● **EXERCISE BRIEF**: Write out every line below again exactly as it stands, skipping each image.

● **EXTRACTED MATERIAL**:
-*-*-
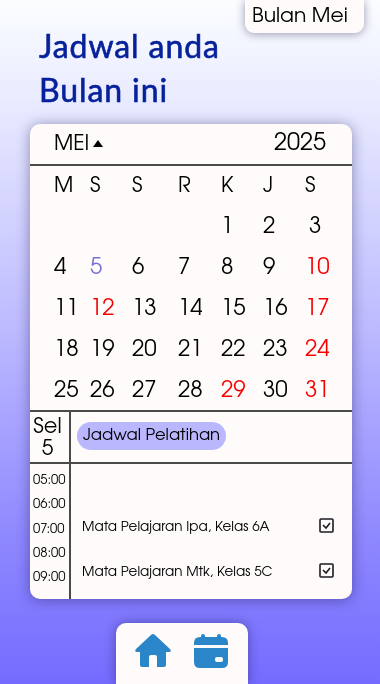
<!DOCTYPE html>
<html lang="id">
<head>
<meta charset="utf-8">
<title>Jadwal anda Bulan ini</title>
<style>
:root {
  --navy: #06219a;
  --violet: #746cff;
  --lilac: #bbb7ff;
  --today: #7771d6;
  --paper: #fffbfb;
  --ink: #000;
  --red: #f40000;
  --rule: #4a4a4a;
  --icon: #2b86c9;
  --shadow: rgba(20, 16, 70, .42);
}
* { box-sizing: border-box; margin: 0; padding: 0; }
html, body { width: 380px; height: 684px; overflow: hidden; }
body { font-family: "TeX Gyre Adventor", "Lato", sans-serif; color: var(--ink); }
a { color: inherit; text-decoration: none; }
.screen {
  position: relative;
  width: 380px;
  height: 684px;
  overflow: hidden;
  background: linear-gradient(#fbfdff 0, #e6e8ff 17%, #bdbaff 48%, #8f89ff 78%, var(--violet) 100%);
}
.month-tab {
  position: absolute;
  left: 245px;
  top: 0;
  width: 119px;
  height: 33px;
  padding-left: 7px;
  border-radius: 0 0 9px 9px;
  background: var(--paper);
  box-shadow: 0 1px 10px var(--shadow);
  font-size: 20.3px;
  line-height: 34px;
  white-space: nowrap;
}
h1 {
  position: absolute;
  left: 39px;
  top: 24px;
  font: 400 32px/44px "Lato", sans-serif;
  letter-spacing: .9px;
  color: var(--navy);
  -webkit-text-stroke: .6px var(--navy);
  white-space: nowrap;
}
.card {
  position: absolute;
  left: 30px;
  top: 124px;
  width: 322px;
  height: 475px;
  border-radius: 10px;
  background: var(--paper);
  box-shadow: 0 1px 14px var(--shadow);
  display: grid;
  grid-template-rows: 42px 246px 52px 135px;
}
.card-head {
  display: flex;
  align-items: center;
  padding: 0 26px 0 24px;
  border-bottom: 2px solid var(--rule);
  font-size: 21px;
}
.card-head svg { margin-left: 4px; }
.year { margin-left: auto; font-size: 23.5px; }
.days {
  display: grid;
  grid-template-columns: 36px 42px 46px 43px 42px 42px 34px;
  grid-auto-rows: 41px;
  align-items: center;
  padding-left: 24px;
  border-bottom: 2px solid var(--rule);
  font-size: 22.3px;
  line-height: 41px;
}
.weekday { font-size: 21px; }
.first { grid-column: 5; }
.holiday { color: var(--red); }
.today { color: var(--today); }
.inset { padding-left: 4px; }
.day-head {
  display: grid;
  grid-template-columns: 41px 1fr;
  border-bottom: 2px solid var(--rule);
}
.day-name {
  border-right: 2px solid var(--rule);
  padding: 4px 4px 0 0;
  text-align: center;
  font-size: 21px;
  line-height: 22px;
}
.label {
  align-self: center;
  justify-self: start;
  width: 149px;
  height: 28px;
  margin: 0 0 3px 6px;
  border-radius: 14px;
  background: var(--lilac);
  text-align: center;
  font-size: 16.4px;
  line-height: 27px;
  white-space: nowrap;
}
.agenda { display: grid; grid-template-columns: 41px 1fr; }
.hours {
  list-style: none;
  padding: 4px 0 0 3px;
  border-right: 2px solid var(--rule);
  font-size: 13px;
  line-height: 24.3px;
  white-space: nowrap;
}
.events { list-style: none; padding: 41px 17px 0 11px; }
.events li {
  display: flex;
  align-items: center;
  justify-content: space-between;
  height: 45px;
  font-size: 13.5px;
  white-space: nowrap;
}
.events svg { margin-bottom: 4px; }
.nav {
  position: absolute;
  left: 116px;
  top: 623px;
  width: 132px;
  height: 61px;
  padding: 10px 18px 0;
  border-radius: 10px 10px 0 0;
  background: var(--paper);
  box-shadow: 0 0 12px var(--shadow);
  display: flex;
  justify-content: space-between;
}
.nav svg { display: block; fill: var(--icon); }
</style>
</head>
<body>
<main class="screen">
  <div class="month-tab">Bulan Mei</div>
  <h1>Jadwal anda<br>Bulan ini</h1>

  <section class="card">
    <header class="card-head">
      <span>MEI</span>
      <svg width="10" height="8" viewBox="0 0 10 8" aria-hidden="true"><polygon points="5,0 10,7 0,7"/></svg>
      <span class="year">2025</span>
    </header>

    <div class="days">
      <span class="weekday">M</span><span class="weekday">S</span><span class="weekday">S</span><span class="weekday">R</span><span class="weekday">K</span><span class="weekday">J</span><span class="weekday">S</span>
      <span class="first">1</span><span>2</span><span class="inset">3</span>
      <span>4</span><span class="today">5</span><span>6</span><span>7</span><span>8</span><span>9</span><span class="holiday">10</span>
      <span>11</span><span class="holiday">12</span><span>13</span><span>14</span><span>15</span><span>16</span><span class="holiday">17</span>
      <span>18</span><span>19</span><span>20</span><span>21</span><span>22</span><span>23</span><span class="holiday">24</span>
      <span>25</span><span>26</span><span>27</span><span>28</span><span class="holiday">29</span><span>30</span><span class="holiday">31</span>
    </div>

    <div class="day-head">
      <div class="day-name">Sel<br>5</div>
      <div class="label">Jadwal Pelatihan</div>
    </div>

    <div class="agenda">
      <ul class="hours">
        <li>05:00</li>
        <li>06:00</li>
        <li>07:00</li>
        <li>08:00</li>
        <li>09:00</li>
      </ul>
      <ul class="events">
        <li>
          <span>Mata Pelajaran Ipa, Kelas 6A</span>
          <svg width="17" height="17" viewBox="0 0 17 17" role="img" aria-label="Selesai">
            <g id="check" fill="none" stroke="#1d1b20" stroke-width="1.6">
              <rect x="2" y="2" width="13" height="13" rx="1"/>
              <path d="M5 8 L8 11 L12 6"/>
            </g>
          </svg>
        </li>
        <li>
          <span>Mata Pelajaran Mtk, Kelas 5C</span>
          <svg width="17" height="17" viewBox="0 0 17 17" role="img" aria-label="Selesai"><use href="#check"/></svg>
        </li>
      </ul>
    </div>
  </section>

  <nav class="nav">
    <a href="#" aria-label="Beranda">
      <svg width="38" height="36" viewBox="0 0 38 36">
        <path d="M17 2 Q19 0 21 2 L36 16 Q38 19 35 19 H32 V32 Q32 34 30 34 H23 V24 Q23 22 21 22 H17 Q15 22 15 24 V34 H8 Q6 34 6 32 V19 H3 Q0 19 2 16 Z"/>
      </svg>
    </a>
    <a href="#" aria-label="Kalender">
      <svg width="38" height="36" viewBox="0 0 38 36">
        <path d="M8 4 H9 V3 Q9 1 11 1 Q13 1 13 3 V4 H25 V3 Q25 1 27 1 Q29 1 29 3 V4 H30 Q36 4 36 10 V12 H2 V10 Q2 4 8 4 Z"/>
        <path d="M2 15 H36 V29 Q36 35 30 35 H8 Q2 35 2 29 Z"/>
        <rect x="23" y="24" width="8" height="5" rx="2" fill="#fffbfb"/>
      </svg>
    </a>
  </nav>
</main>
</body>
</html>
-*-*-
● **ANSWER SPACE**:
<!DOCTYPE html>
<html lang="id">
<head>
<meta charset="utf-8">
<title>Jadwal anda Bulan ini</title>
<style>
:root {
  --navy: #06219a;
  --violet: #746cff;
  --lilac: #bbb7ff;
  --today: #7771d6;
  --paper: #fffbfb;
  --ink: #000;
  --red: #f40000;
  --rule: #4a4a4a;
  --icon: #2b86c9;
  --shadow: rgba(20, 16, 70, .42);
}
* { box-sizing: border-box; margin: 0; padding: 0; }
html, body { width: 380px; height: 684px; overflow: hidden; }
body { font-family: "TeX Gyre Adventor", "Lato", sans-serif; color: var(--ink); }
a { color: inherit; text-decoration: none; }
.screen {
  position: relative;
  width: 380px;
  height: 684px;
  overflow: hidden;
  background: linear-gradient(#fbfdff 0, #e6e8ff 17%, #bdbaff 48%, #8f89ff 78%, var(--violet) 100%);
}
.month-tab {
  position: absolute;
  left: 245px;
  top: 0;
  width: 119px;
  height: 33px;
  padding-left: 7px;
  border-radius: 0 0 9px 9px;
  background: var(--paper);
  box-shadow: 0 1px 10px var(--shadow);
  font-size: 20.3px;
  line-height: 34px;
  white-space: nowrap;
}
h1 {
  position: absolute;
  left: 39px;
  top: 24px;
  font: 400 32px/44px "Lato", sans-serif;
  letter-spacing: .9px;
  color: var(--navy);
  -webkit-text-stroke: .6px var(--navy);
  white-space: nowrap;
}
.card {
  position: absolute;
  left: 30px;
  top: 124px;
  width: 322px;
  height: 475px;
  border-radius: 10px;
  background: var(--paper);
  box-shadow: 0 1px 14px var(--shadow);
  display: grid;
  grid-template-rows: 42px 246px 52px 135px;
}
.card-head {
  display: flex;
  align-items: center;
  padding: 0 26px 0 24px;
  border-bottom: 2px solid var(--rule);
  font-size: 21px;
}
.card-head svg { margin-left: 4px; }
.year { margin-left: auto; font-size: 23.5px; }
.days {
  display: grid;
  grid-template-columns: 36px 42px 46px 43px 42px 42px 34px;
  grid-auto-rows: 41px;
  align-items: center;
  padding-left: 24px;
  border-bottom: 2px solid var(--rule);
  font-size: 22.3px;
  line-height: 41px;
}
.weekday { font-size: 21px; }
.first { grid-column: 5; }
.holiday { color: var(--red); }
.today { color: var(--today); }
.inset { padding-left: 4px; }
.day-head {
  display: grid;
  grid-template-columns: 41px 1fr;
  border-bottom: 2px solid var(--rule);
}
.day-name {
  border-right: 2px solid var(--rule);
  padding: 4px 4px 0 0;
  text-align: center;
  font-size: 21px;
  line-height: 22px;
}
.label {
  align-self: center;
  justify-self: start;
  width: 149px;
  height: 28px;
  margin: 0 0 3px 6px;
  border-radius: 14px;
  background: var(--lilac);
  text-align: center;
  font-size: 16.4px;
  line-height: 27px;
  white-space: nowrap;
}
.agenda { display: grid; grid-template-columns: 41px 1fr; }
.hours {
  list-style: none;
  padding: 4px 0 0 3px;
  border-right: 2px solid var(--rule);
  font-size: 13px;
  line-height: 24.3px;
  white-space: nowrap;
}
.events { list-style: none; padding: 41px 17px 0 11px; }
.events li {
  display: flex;
  align-items: center;
  justify-content: space-between;
  height: 45px;
  font-size: 13.5px;
  white-space: nowrap;
}
.events svg { margin-bottom: 4px; }
.nav {
  position: absolute;
  left: 116px;
  top: 623px;
  width: 132px;
  height: 61px;
  padding: 10px 18px 0;
  border-radius: 10px 10px 0 0;
  background: var(--paper);
  box-shadow: 0 0 12px var(--shadow);
  display: flex;
  justify-content: space-between;
}
.nav svg { display: block; fill: var(--icon); }
</style>
</head>
<body>
<main class="screen">
  <div class="month-tab">Bulan Mei</div>
  <h1>Jadwal anda<br>Bulan ini</h1>

  <section class="card">
    <header class="card-head">
      <span>MEI</span>
      <svg width="10" height="8" viewBox="0 0 10 8" aria-hidden="true"><polygon points="5,0 10,7 0,7"/></svg>
      <span class="year">2025</span>
    </header>

    <div class="days">
      <span class="weekday">M</span><span class="weekday">S</span><span class="weekday">S</span><span class="weekday">R</span><span class="weekday">K</span><span class="weekday">J</span><span class="weekday">S</span>
      <span class="first">1</span><span>2</span><span class="inset">3</span>
      <span>4</span><span class="today">5</span><span>6</span><span>7</span><span>8</span><span>9</span><span class="holiday">10</span>
      <span>11</span><span class="holiday">12</span><span>13</span><span>14</span><span>15</span><span>16</span><span class="holiday">17</span>
      <span>18</span><span>19</span><span>20</span><span>21</span><span>22</span><span>23</span><span class="holiday">24</span>
      <span>25</span><span>26</span><span>27</span><span>28</span><span class="holiday">29</span><span>30</span><span class="holiday">31</span>
    </div>

    <div class="day-head">
      <div class="day-name">Sel<br>5</div>
      <div class="label">Jadwal Pelatihan</div>
    </div>

    <div class="agenda">
      <ul class="hours">
        <li>05:00</li>
        <li>06:00</li>
        <li>07:00</li>
        <li>08:00</li>
        <li>09:00</li>
      </ul>
      <ul class="events">
        <li>
          <span>Mata Pelajaran Ipa, Kelas 6A</span>
          <svg width="17" height="17" viewBox="0 0 17 17" role="img" aria-label="Selesai">
            <g id="check" fill="none" stroke="#1d1b20" stroke-width="1.6">
              <rect x="2" y="2" width="13" height="13" rx="1"/>
              <path d="M5 8 L8 11 L12 6"/>
            </g>
          </svg>
        </li>
        <li>
          <span>Mata Pelajaran Mtk, Kelas 5C</span>
          <svg width="17" height="17" viewBox="0 0 17 17" role="img" aria-label="Selesai"><use href="#check"/></svg>
        </li>
      </ul>
    </div>
  </section>

  <nav class="nav">
    <a href="#" aria-label="Beranda">
      <svg width="38" height="36" viewBox="0 0 38 36">
        <path d="M17 2 Q19 0 21 2 L36 16 Q38 19 35 19 H32 V32 Q32 34 30 34 H23 V24 Q23 22 21 22 H17 Q15 22 15 24 V34 H8 Q6 34 6 32 V19 H3 Q0 19 2 16 Z"/>
      </svg>
    </a>
    <a href="#" aria-label="Kalender">
      <svg width="38" height="36" viewBox="0 0 38 36">
        <path d="M8 4 H9 V3 Q9 1 11 1 Q13 1 13 3 V4 H25 V3 Q25 1 27 1 Q29 1 29 3 V4 H30 Q36 4 36 10 V12 H2 V10 Q2 4 8 4 Z"/>
        <path d="M2 15 H36 V29 Q36 35 30 35 H8 Q2 35 2 29 Z"/>
        <rect x="23" y="24" width="8" height="5" rx="2" fill="#fffbfb"/>
      </svg>
    </a>
  </nav>
</main>
</body>
</html>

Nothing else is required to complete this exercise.